• PROBLEM STATEMENT: Say how many lines of the data contain "skin", and nothing more.

• EXERCISE DATA:

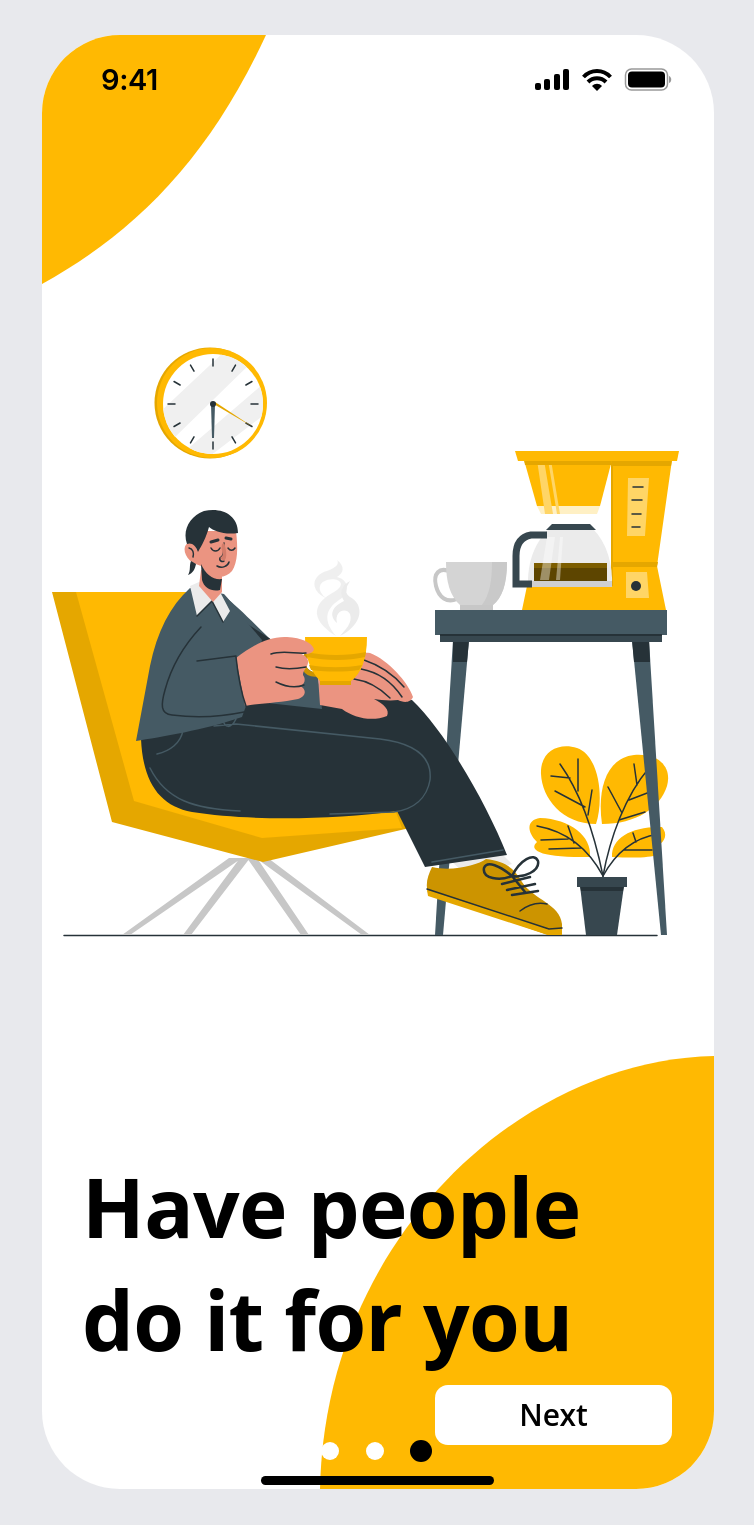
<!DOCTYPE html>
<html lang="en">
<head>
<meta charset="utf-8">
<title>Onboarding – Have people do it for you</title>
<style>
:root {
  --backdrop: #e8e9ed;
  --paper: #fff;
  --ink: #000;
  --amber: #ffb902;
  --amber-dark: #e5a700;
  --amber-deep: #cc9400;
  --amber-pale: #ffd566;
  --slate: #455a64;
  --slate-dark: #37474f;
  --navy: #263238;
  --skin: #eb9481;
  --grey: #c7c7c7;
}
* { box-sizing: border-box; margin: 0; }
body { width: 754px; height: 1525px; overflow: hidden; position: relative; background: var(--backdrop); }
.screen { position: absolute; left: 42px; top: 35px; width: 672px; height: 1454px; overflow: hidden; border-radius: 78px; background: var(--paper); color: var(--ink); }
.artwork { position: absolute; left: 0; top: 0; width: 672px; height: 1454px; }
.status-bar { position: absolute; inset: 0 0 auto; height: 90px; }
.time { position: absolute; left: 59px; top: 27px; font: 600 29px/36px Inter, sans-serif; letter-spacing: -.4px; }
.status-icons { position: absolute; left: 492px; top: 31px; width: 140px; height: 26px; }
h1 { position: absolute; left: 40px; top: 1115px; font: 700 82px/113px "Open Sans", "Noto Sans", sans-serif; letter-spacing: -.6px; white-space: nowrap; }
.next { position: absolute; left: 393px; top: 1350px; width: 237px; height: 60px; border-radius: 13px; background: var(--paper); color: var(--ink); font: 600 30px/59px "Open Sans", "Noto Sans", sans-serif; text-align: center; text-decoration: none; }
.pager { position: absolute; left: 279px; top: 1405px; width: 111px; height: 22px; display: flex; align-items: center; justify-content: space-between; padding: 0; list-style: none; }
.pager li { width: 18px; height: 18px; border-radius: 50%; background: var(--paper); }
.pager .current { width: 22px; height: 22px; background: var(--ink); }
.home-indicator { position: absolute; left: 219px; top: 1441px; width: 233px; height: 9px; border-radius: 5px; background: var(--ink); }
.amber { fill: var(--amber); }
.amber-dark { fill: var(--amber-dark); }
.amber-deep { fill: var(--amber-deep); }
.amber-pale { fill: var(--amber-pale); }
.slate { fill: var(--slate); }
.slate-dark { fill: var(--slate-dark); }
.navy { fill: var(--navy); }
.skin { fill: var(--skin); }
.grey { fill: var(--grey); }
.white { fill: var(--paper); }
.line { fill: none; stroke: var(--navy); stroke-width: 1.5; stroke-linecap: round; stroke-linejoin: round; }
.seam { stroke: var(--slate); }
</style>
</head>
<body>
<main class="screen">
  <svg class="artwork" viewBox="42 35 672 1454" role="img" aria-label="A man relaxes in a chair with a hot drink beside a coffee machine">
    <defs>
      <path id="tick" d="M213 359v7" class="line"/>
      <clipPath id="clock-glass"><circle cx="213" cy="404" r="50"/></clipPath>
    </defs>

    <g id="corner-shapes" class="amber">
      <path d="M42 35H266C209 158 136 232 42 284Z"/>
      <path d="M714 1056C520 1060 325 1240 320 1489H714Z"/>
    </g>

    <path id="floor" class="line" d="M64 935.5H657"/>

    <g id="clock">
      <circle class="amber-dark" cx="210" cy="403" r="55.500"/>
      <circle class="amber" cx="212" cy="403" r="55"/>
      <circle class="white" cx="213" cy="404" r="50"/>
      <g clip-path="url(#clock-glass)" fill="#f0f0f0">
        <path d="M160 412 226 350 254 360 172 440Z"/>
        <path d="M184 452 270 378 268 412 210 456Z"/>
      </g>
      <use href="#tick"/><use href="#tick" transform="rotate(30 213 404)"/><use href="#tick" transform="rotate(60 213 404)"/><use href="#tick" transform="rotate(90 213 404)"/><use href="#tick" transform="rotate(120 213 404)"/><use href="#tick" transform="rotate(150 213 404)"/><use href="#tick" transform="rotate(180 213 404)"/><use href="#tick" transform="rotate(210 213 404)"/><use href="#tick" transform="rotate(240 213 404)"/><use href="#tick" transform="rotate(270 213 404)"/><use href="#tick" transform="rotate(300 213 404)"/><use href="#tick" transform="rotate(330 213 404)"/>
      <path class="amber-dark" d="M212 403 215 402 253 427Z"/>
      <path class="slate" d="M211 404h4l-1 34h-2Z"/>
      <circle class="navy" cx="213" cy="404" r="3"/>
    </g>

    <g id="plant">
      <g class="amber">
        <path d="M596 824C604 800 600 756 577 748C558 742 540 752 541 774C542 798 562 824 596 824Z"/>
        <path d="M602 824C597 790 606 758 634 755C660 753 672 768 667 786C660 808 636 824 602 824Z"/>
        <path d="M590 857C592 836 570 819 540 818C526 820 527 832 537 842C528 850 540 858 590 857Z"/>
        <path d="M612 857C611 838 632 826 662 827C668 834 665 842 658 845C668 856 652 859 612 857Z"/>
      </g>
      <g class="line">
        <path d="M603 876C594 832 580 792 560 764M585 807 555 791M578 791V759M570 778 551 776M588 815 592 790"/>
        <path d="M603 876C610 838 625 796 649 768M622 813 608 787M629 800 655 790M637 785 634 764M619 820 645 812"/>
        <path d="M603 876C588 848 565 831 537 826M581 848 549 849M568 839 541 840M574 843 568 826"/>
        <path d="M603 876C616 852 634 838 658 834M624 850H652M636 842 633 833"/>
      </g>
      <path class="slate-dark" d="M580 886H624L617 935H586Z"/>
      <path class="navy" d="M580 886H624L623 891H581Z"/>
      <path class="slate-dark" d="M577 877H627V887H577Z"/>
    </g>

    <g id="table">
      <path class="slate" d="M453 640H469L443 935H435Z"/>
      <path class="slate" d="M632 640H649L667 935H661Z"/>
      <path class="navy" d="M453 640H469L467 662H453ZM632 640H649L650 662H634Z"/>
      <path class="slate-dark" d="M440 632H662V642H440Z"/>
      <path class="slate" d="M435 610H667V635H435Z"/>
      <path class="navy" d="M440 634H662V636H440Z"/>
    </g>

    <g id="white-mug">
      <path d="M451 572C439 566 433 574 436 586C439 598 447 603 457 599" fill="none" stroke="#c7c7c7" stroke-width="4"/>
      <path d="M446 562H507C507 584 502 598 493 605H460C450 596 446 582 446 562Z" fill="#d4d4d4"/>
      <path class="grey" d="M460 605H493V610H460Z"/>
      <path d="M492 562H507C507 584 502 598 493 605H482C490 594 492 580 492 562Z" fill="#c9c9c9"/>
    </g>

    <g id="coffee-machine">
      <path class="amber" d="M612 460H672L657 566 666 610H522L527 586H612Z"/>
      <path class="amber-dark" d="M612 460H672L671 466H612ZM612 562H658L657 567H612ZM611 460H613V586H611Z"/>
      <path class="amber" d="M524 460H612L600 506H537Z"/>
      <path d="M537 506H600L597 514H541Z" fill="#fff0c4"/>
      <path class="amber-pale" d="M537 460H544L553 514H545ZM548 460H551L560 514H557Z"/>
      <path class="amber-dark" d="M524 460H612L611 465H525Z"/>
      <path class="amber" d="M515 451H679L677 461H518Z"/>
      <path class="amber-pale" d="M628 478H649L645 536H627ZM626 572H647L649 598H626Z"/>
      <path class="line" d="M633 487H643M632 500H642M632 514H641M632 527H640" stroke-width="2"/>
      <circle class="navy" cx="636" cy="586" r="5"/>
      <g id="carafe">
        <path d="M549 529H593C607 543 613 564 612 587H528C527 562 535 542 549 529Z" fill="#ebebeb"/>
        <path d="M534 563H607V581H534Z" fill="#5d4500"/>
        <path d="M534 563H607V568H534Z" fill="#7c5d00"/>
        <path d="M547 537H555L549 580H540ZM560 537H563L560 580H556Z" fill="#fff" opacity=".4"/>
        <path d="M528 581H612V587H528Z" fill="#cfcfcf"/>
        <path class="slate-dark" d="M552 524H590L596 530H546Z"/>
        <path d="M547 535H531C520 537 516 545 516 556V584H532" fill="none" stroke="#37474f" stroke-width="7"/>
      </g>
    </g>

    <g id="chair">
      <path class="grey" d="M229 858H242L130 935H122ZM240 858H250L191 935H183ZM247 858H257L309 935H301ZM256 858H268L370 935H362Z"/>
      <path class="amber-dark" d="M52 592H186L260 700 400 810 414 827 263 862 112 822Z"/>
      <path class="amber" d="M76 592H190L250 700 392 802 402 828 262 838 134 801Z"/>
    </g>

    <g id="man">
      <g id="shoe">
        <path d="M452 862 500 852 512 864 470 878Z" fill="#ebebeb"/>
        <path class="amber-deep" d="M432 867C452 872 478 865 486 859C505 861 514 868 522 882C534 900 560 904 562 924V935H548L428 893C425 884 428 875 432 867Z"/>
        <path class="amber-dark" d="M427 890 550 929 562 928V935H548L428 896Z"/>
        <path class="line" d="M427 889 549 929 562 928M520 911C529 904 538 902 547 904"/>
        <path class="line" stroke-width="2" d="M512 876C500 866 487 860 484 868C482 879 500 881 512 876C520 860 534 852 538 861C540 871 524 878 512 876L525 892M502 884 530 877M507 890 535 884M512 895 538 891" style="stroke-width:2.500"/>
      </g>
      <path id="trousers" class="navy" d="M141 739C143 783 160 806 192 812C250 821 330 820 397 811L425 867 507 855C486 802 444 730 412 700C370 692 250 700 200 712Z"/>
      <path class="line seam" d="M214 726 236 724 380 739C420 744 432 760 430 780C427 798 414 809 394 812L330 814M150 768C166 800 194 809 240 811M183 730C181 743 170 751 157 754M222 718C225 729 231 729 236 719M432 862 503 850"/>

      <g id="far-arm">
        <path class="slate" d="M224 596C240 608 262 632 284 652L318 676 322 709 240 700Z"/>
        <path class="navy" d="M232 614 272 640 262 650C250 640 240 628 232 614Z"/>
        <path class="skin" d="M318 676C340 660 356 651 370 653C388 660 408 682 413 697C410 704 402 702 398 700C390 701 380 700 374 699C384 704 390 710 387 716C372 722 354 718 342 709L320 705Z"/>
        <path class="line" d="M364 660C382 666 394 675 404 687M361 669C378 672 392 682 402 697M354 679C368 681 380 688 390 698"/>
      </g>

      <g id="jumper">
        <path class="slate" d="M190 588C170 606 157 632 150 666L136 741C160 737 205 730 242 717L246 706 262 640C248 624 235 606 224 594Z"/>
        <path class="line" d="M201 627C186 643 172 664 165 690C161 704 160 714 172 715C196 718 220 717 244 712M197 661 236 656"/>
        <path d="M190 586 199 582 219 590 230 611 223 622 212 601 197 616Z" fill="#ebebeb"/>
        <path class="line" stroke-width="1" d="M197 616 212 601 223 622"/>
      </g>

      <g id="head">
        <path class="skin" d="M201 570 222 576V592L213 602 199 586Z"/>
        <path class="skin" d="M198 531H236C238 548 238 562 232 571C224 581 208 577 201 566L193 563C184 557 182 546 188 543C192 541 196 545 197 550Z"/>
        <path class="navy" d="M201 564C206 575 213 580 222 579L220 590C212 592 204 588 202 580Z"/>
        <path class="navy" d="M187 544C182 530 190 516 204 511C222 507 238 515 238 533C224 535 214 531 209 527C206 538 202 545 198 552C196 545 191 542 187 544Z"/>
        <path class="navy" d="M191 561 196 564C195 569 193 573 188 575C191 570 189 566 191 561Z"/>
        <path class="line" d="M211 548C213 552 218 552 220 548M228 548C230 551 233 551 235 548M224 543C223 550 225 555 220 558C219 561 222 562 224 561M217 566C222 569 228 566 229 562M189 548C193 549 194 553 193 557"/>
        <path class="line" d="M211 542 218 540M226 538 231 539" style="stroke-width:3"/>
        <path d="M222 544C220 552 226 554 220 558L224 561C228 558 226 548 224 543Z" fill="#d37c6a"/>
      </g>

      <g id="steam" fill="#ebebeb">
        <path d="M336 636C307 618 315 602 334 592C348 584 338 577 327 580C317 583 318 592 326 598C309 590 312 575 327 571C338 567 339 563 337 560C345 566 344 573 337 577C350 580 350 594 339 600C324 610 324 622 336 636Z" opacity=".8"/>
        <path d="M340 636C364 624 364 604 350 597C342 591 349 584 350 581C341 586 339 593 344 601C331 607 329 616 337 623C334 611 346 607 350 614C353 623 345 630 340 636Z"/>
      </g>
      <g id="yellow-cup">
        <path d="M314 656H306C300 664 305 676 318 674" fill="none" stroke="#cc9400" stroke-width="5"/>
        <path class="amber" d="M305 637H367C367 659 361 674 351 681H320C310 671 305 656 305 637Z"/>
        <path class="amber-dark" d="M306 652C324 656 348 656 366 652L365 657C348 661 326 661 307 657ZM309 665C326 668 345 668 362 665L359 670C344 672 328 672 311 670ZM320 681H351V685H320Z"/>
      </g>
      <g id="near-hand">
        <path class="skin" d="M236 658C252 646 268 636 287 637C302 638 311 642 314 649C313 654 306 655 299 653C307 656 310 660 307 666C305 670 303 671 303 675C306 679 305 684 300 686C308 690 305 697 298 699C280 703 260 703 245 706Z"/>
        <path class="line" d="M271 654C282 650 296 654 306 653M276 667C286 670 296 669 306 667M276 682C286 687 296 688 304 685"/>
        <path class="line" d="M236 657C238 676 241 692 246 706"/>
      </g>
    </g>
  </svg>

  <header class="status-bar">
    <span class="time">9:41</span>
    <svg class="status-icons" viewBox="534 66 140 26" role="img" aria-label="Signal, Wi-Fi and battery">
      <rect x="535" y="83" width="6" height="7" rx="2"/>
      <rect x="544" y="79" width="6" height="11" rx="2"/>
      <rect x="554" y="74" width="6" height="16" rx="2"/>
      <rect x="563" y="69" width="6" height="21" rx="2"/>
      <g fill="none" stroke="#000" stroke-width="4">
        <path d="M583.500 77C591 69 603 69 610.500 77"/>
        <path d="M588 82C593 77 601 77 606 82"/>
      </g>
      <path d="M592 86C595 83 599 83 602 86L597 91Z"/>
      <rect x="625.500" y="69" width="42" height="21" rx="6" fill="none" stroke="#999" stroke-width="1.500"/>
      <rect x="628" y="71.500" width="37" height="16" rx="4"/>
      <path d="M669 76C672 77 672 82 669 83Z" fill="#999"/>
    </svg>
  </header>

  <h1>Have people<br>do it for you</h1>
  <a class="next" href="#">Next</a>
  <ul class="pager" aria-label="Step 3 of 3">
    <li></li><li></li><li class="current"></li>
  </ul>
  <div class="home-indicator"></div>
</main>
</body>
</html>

• OUTPUT BELOW: 6